Provided data →

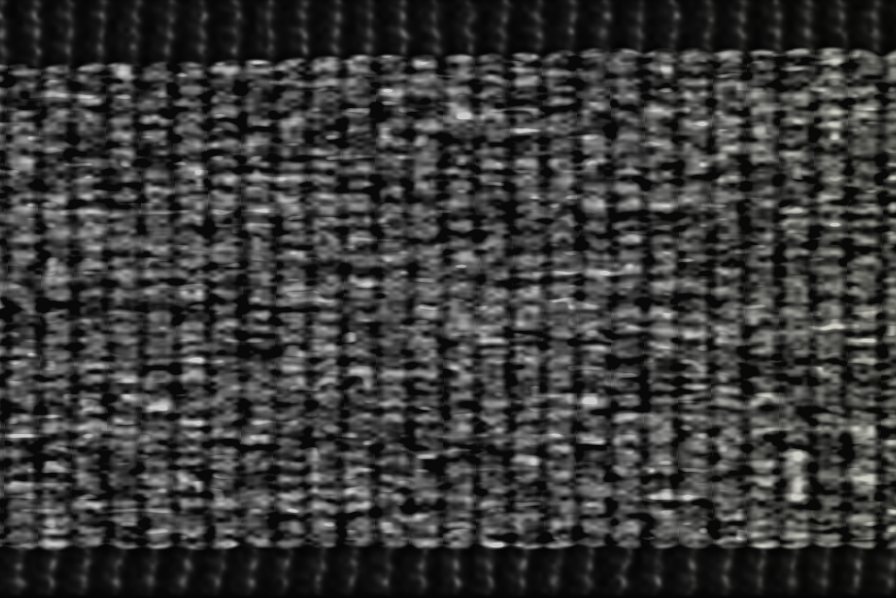
This texture is drawn by a WebGL 2 fragment shader. Its source:

```glsl
#version 300 es
precision highp float;
// Grey woven webbing: a ribbed, speckled weave between two dark ribbed borders.

uniform vec2 u_resolution;
out vec4 fragColor;

float hash(vec2 p) {
    vec3 q = fract(vec3(p.xyx) * 0.1031);
    q += dot(q, q.yzx + 33.33);
    return fract((q.x + q.y) * q.z);
}

float noise(vec2 p) {
    vec2 i = floor(p), f = fract(p);
    f = f * f * (3.0 - 2.0 * f);
    return mix(mix(hash(i), hash(i + vec2(1, 0)), f.x),
               mix(hash(i + vec2(0, 1)), hash(i + vec2(1, 1)), f.x), f.y);
}

// Speckled weave; rib.x is the offset from the rib centre, rib.y its index.
float weave(vec2 p, vec2 rib) {
    float bow = rib.x * rib.x;
    float row = p.y * 38.0 + 0.25 * bow + 0.5 * hash(vec2(rib.y, 7.0))
              + 1.3 * noise(vec2(rib.y * 0.7, p.y * 13.0))
              + 0.35 * (noise(p * vec2(50.0, 30.0)) - 0.5);
    float knot = hash(vec2(rib.y, floor(row) + 50.0));
    float bead = cos(6.2832 * (fract(row) - 0.5));

    // Fine fibres run across the ribs; small patches vary the yarn.
    vec2 q = vec2(p.x * 35.6 + 0.31, p.y + 0.004 * noise(p * vec2(40.0, 20.0)));
    float fibre = 0.55 * noise(q * vec2(1.0, 95.0)) + 0.45 * noise(q * vec2(2.3, 150.0) + 31.0);
    float patchy = noise(p * vec2(24.0, 38.0) + 11.0);
    float line = noise(p * vec2(4.5, 70.0) + 73.0);
    float gap = smoothstep(0.2, 0.47, abs(rib.x));

    float tone = 0.305 + bead * (0.05 + 0.13 * knot) * (1.0 - 0.6 * gap)
               + 0.66 * (fibre - 0.5) + 0.14 * (patchy - 0.5)
               + 0.18 * (line - 0.5) + 0.10 * (knot - 0.5) * (1.0 - gap);
    tone -= gap * (0.12 + 0.16 * noise(p * vec2(30.0, 45.0) + 5.0));

    // Bright loose strands and long dark seams.
    float strand = noise(vec2(q.x * 0.9, q.y * 88.0) + 140.0);
    tone += 0.32 * smoothstep(0.70, 0.98, strand) * (1.0 - 0.5 * gap);
    float wander = 0.010 * (noise(vec2(p.x * 14.0, 3.0)) - 0.5);
    float seam = exp(-pow((p.y - 0.482 + wander) / 0.006, 2.0)) * smoothstep(0.75, 0.4, p.x);
    seam += 0.7 * exp(-pow((p.y - 0.252 - wander) / 0.006, 2.0));
    seam += 0.5 * exp(-pow((p.y - 0.635 + wander) / 0.005, 2.0));
    return tone - 0.17 * seam;
}

// Dark border: rounded cords, each with a broken highlight down one flank.
float border(vec2 p, vec2 rib) {
    float lean = p.y > 0.5 ? 0.36 : -0.12 + 2.0 * (p.y - 0.045);
    float side = rib.x - lean + 0.16 * (noise(vec2(p.x * 20.0, p.y * 45.0)) - 0.5);
    side -= floor(side + 0.5);
    float shine = exp(-pow(side / 0.12, 2.0));
    float body = 0.5 + 0.5 * cos(6.2832 * (side + 0.12));
    float turn = 0.5 + 0.5 * cos(6.2832 * (p.y * 36.0 + 0.8 * side));
    float grain = noise(p * vec2(90.0, 80.0));
    float rim = smoothstep(0.0, 0.02, p.y) * smoothstep(1.01, 0.99, p.y);
    return 0.02 + rim * (shine * (0.07 + 0.22 * turn * grain)
         + body * (0.03 + 0.08 * turn * grain) + 0.03 * grain);
}

void main() {
    vec2 p = gl_FragCoord.xy / u_resolution.y;
    float across = gl_FragCoord.x / u_resolution.x;

    // Vertical ribs, slightly wavering along their length.
    float u = p.x / 0.05625 - 0.19 + 0.16 * (noise(p * vec2(4.0, 9.0)) - 0.5);
    vec2 rib = vec2(fract(u) - 0.5, floor(u));

    // Scalloped boundaries; the upper one rises toward the right.
    float arch = 0.022 * rib.x * rib.x;
    float ragged = 0.008 * (noise(vec2(u, 19.0)) - 0.5);
    float top = mix(0.893, 0.917, smoothstep(0.0, 0.8, across)) - arch + ragged;
    float bottom = 0.083 + arch + ragged;
    float inside = smoothstep(-0.004, 0.004, top - p.y) * smoothstep(-0.004, 0.004, p.y - bottom);

    // A bright last loop on each edge, with shadow just beyond it.
    float loops = exp(-pow((top - p.y - 0.007) / 0.006, 2.0))
                + exp(-pow((p.y - bottom - 0.007) / 0.006, 2.0));
    float cloth = weave(p, rib) + 0.16 * loops * (1.0 - 2.2 * abs(rib.x));
    float shade = smoothstep(0.0, 0.02, max(p.y - top, bottom - p.y));
    float cord = border(p, rib) * mix(0.45, 1.0, shade);

    float tone = mix(cord, clamp(cloth, 0.03, 0.8), inside);
    vec3 tint = mix(vec3(1.0), vec3(1.01, 1.01, 0.96), smoothstep(0.65, 1.0, across));
    fragColor = vec4(tone * tint, 1.0);
}
```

Work to be completed →
Count up the lines in the entries above where the word "wander" appears, and give the figure with nothing added.

Result of the task →
4